There have been autopilot mechanisms of increasing complexity fitted to aircraft since The Sperry Corporation developed one in 1912 and recently, spurred by desire to reduce the number of deaths and injuries, and encouraged by rising hopes of viability, many are now convinced that such devices can be utilized in the automotive world.
It seems on the face of it that many of the basic technical problems have been solved, if pronouncements from figures at major motor manufacturers are to be believed. Over at Ford, Bill Ford Jr. has conjured a vision of autopilot cars, known more generically as autonomous vehicles, cruising the highways of the world, navigating by a combination of GPS and on-board sensors, delivering their passengers securely from departure to arrival. According to Mr. Ford, the main advantages are improvements in traffic flow as well as an expected reduction in accident frequency. He cites driver convenience as an added boon.
Naturally, Ford is not the only company interested in these developments. Technicians at Oxford University have developed a vehicle called Wildcat which has cameras, sensor suites and on-board 3D maps. The declared advantage is that traffic slowdowns and tail-backs could be avoided. Google have already shown off cars which require no driver at all. BMW are taking an interest as well but their vision seems to be one involving a high degree of automation but with the human driver still in overall control and the automation taking over when traveling on highways fully mapped for the purposes of their control system.
Volkswagen is getting in on the act as well. Dr. Jürgen Leohold, head of their Group Research has introduced the TAP (Temporary Auto Pilot) system, which is capable of driving a car up to 80 mph. It relies on cameras and ultrasonic-based sensors, combined with a laser scanner and electronic horizon and incorporates Cruise Control and Lane Assist functions. Dr. Leohold sees this system as a step towards fully automatic and accident-free driving.

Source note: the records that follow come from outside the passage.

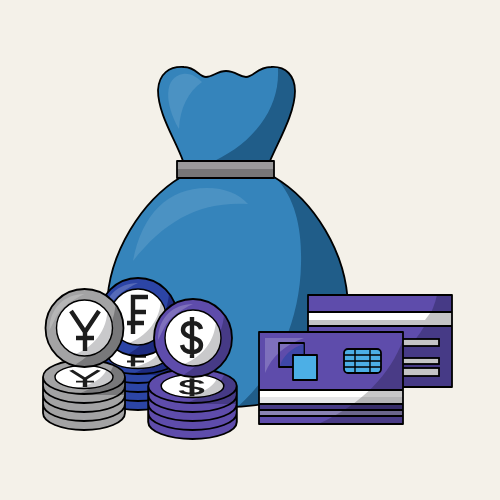
<!DOCTYPE html>
<html lang="en">
<head>
<meta charset="utf-8">
<title>Money bag, coins and cards</title>
<style>
:root {
  --paper: #f4f1e9;
  --ink: #000;
  --bag: #3584bb;
  --bag-dark: #205d89;
  --bag-light: #5a9bc9;
  --tie: #9a999a;
  --tie-dark: #777677;
  --silver: #a3a3a4;
  --silver-dark: #78787a;
  --navy: #2c45a6;
  --navy-dark: #1d2b80;
  --violet: #5e4cab;
  --violet-dark: #463a86;
  --sky: #4cafe6;
  --stripe: #fff;
  --stripe-dark: #c4c4c6;
}
html, body { margin: 0; background: var(--paper); overflow: hidden; }
svg { display: block; width: 500px; height: 500px; }
.outline { fill: none; stroke: var(--ink); stroke-width: 1.8; stroke-linejoin: round; }
.thin { fill: none; stroke: var(--ink); stroke-width: 1.4; }
.bag { fill: var(--bag); }
.bag-dark { fill: var(--bag-dark); }
.bag-light { fill: var(--bag-light); opacity: .6; }
.silver { --metal: var(--silver); --metal-dark: var(--silver-dark); }
.navy { --metal: var(--navy); --metal-dark: var(--navy-dark); }
.violet { --metal: var(--violet); --metal-dark: var(--violet-dark); }
.metal { fill: var(--metal); }
.metal-dark { fill: var(--metal-dark); }
.face { fill: #fff; }
.face-dark { fill: #c9c9cb; }
.gloss { fill: #fff; opacity: .2; }
.sign { fill: none; stroke: #1d1d1d; stroke-width: 4.4; }
</style>
</head>
<body>
<svg viewBox="0 0 500 500" role="img" aria-label="Money bag with yen, franc and dollar coins and two bank cards">
  <defs>
    <path id="bag-body" d="M181 177C143 200 108 252 107 307C103 372 150 407 227 407C304 407 350 372 348 307C347 252 313 200 274 177Z"/>
    <path id="bag-neck" d="M183 161C175 139 158 114 158 90C159 74 169 66 184 67C196 67 199 77 206 77C213 77 217 71 226 71C236 71 239 77 246 77C254 77 257 67 271 67C286 66 295 76 295 91C295 113 279 140 270 161Z"/>
    <clipPath id="body-clip"><use href="#bag-body"/></clipPath>
    <clipPath id="neck-clip"><use href="#bag-neck"/></clipPath>
    <clipPath id="rim-clip"><circle r="39"/></clipPath>
    <clipPath id="face-clip"><circle r="28"/></clipPath>
    <clipPath id="stack-clip"><path d="M-41 0A41 17 0 0 1 41 0V36A41 17 0 0 1 -41 36Z"/></clipPath>
    <clipPath id="flat-clip"><ellipse rx="29" ry="11.5"/></clipPath>
    <clipPath id="card-clip"><rect x="259" y="332" width="144" height="92"/></clipPath>

    <g id="coin">
      <circle class="metal" r="39"/>
      <g clip-path="url(#rim-clip)">
        <path class="metal-dark" d="M30-42C36-10 20 22-18 42H50V-42Z"/>
        <path class="gloss" d="M-35 2C-35-20-20-34 0-34C-13-28-24-20-29-10Z"/>
      </g>
      <circle class="face" r="28"/>
      <path class="face-dark" clip-path="url(#face-clip)" d="M23-20C23 2 10 20-14 28H30V-20Z"/>
      <circle class="thin" r="28"/>
      <circle class="outline" r="39"/>
    </g>

    <g id="stack">
      <path class="metal" d="M-41 0A41 17 0 0 1 41 0V36A41 17 0 0 1 -41 36Z"/>
      <path class="metal-dark" clip-path="url(#stack-clip)" d="M30-20C32-6 18 8-8 18L41 18V-20Z"/>
      <ellipse class="face" rx="29" ry="11.5"/>
      <path class="face-dark" clip-path="url(#flat-clip)" d="M24-12C22 0 10 8-12 12H30V-12Z"/>
      <ellipse class="thin" rx="29" ry="11.5"/>
      <path class="outline" d="M-41 0A41 17 0 0 0 41 0M-41 9A41 17 0 0 0 41 9M-41 18A41 17 0 0 0 41 18M-41 27A41 17 0 0 0 41 27M-41 0A41 17 0 0 1 41 0V36A41 17 0 0 1 -41 36Z"/>
    </g>

    <path id="yen" class="sign" d="M-14-16L0 5L14-16M0 4V24M-9 11H9"/>
    <path id="franc" class="sign" d="M-5 19V-18H10M-5-3H8M-11 8H6"/>
    <path id="dollar" class="sign" d="M9-8C8-13 4-14 0-14C-5-14-9-12-9-7C-9 2 9-1 9 8C9 13 5 15 0 15C-5 15-9 13-10 8M0-20V21"/>
  </defs>

  <rect width="500" height="500" fill="var(--paper)"/>

  <g id="money-bag">
    <use href="#bag-body" class="bag"/>
    <g clip-path="url(#body-clip)">
      <path class="bag-dark" d="M272 174C296 196 302 230 301 264C300 320 277 374 234 410H360V174Z"/>
      <path class="bag-light" d="M133 261C142 214 168 188 207 188C225 188 239 194 248 204C201 201 165 220 133 261Z"/>
    </g>
    <use href="#bag-body" class="outline"/>
    <use href="#bag-neck" class="bag"/>
    <g clip-path="url(#neck-clip)">
      <path class="bag-dark" d="M277 60C284 104 256 143 210 163H300V60Z"/>
      <path class="bag-light" d="M179 129C164 103 164 77 183 74C192 73 197 78 202 82C188 92 180 108 179 129Z"/>
    </g>
    <use href="#bag-neck" class="outline"/>
    <rect x="177" y="161" width="97" height="17" fill="var(--tie)"/>
    <rect x="177" y="169" width="97" height="9" fill="var(--tie-dark)"/>
    <rect class="outline" x="177" y="161" width="97" height="17"/>
  </g>

  <g id="franc-coins" class="navy">
    <use href="#stack" transform="translate(138 357)"/>
    <use href="#franc" transform="translate(138 358) scale(1 .45)"/>
    <use href="#coin" transform="translate(138 317)"/>
    <use href="#franc" transform="translate(138 315)"/>
  </g>

  <g id="yen-coins" class="silver">
    <use href="#stack" transform="translate(84 377)"/>
    <use href="#yen" transform="translate(85 377) scale(1 .42)"/>
    <use href="#coin" transform="translate(84.500 328)"/>
    <use href="#yen" transform="translate(85 327)"/>
  </g>

  <g id="dollar-coins" class="violet">
    <use href="#stack" transform="translate(192.500 387) scale(1.080 1) translate(0 -1)"/>
    <use href="#dollar" transform="translate(192 387) scale(1.100 .44)"/>
    <use href="#coin" transform="translate(193 338)"/>
    <use href="#dollar" transform="translate(192 337)"/>
  </g>

  <g id="back-card">
    <rect x="308" y="295" width="144" height="92" fill="var(--violet-dark)"/>
    <path fill="var(--violet)" d="M308 295H437C433 312 424 330 412 343H308Z"/>
    <rect x="308" y="312" width="144" height="14" fill="var(--stripe-dark)"/>
    <path fill="var(--stripe)" d="M308 312H431L425 320H308Z"/>
    <path class="outline" d="M308 312H452M308 326H452"/>
    <g fill="var(--stripe-dark)" stroke="var(--ink)" stroke-width="1.800">
      <rect x="390" y="339" width="49" height="7"/>
      <rect x="390" y="358" width="49" height="6"/>
      <rect x="390" y="368" width="49" height="8"/>
    </g>
    <rect class="outline" x="308" y="295" width="144" height="92"/>
  </g>

  <g id="front-card">
    <rect x="259" y="332" width="144" height="92" fill="var(--violet)"/>
    <rect x="259" y="390" width="144" height="14" fill="var(--stripe)"/>
    <rect x="259" y="397" width="144" height="7" fill="#e6e6e8"/>
    <rect x="259" y="404" width="144" height="6" fill="var(--violet-dark)"/>
    <rect x="259" y="410" width="144" height="6" fill="#8a83b3"/>
    <g clip-path="url(#card-clip)">
      <path fill="#000" opacity=".22" d="M403 340C390 374 363 404 318 424H403Z"/>
      <path class="gloss" d="M265 338H304C285 345 272 356 265 373Z"/>
    </g>
    <path class="outline" d="M259 390H403M259 404H403M259 410H403M259 416H403"/>
    <rect class="outline" x="279" y="343" width="25" height="24"/>
    <path fill="var(--navy)" d="M304 344V355H293V366H280C282 357 292 347 304 344Z" opacity=".65"/>
    <rect x="293" y="355" width="24" height="25" fill="var(--sky)"/>
    <rect class="outline" x="293" y="355" width="24" height="25"/>
    <rect x="344" y="349" width="37" height="24" rx="4" fill="var(--sky)"/>
    <path class="thin" d="M344 355H381M344 361H381M344 367H381M355 349V373M370 349V373"/>
    <rect class="outline" x="344" y="349" width="37" height="24" rx="4"/>
    <rect class="outline" x="259" y="332" width="144" height="92"/>
  </g>
</svg>
</body>
</html>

Even those for whom cars are nothing more than A to B machines and would be more than happy to hand over control to the box behind the firewall might wonder whether any system is up to the job of piloting a ton and a half of metal, and the precious cargo of their own soft tissues, along the motorways and pot-holed suburban streets of our transportation-mad world. Well, developments so far seem to indicate that, while no doubt pretty fiendishly complex, the actual on-board technology is well on the way to being built and configured. But of course that is only one part of the picture.
It is clear that these systems are already being shaken down in the real world because equipped vehicles are being tested, among normal traffic, in a number of places. Clearly, legal issues about who or what is in charge of the vehicle and what would be the process in the event of an accident, have begun to be addressed. Google have been working with legislators in Nevada to allow a fleet of automated vehicles to operate on the state’s roads. Encouraging to some, but a Pandora ’s Box of potential litigation to thousands more. And dealing with accidents is only part of the story. Since the world cannot be made anew at a stroke, automated, semi-automated, and good old hand-eye coordinated, mobile-at-the-ear manually-driven cars would have to share the tarmac for decades.
There are some who say that considering the number of miles driven and the capacity for day-dreaming and other distraction of the average human, the number of accidents is actually remarkably small. And perhaps a lot smaller than would result from the pile-ups that would follow a sudden loss of GPS in the neighborhood of your local motorway on a wet November evening. Hand-to-hand combat with the M25 for me, please.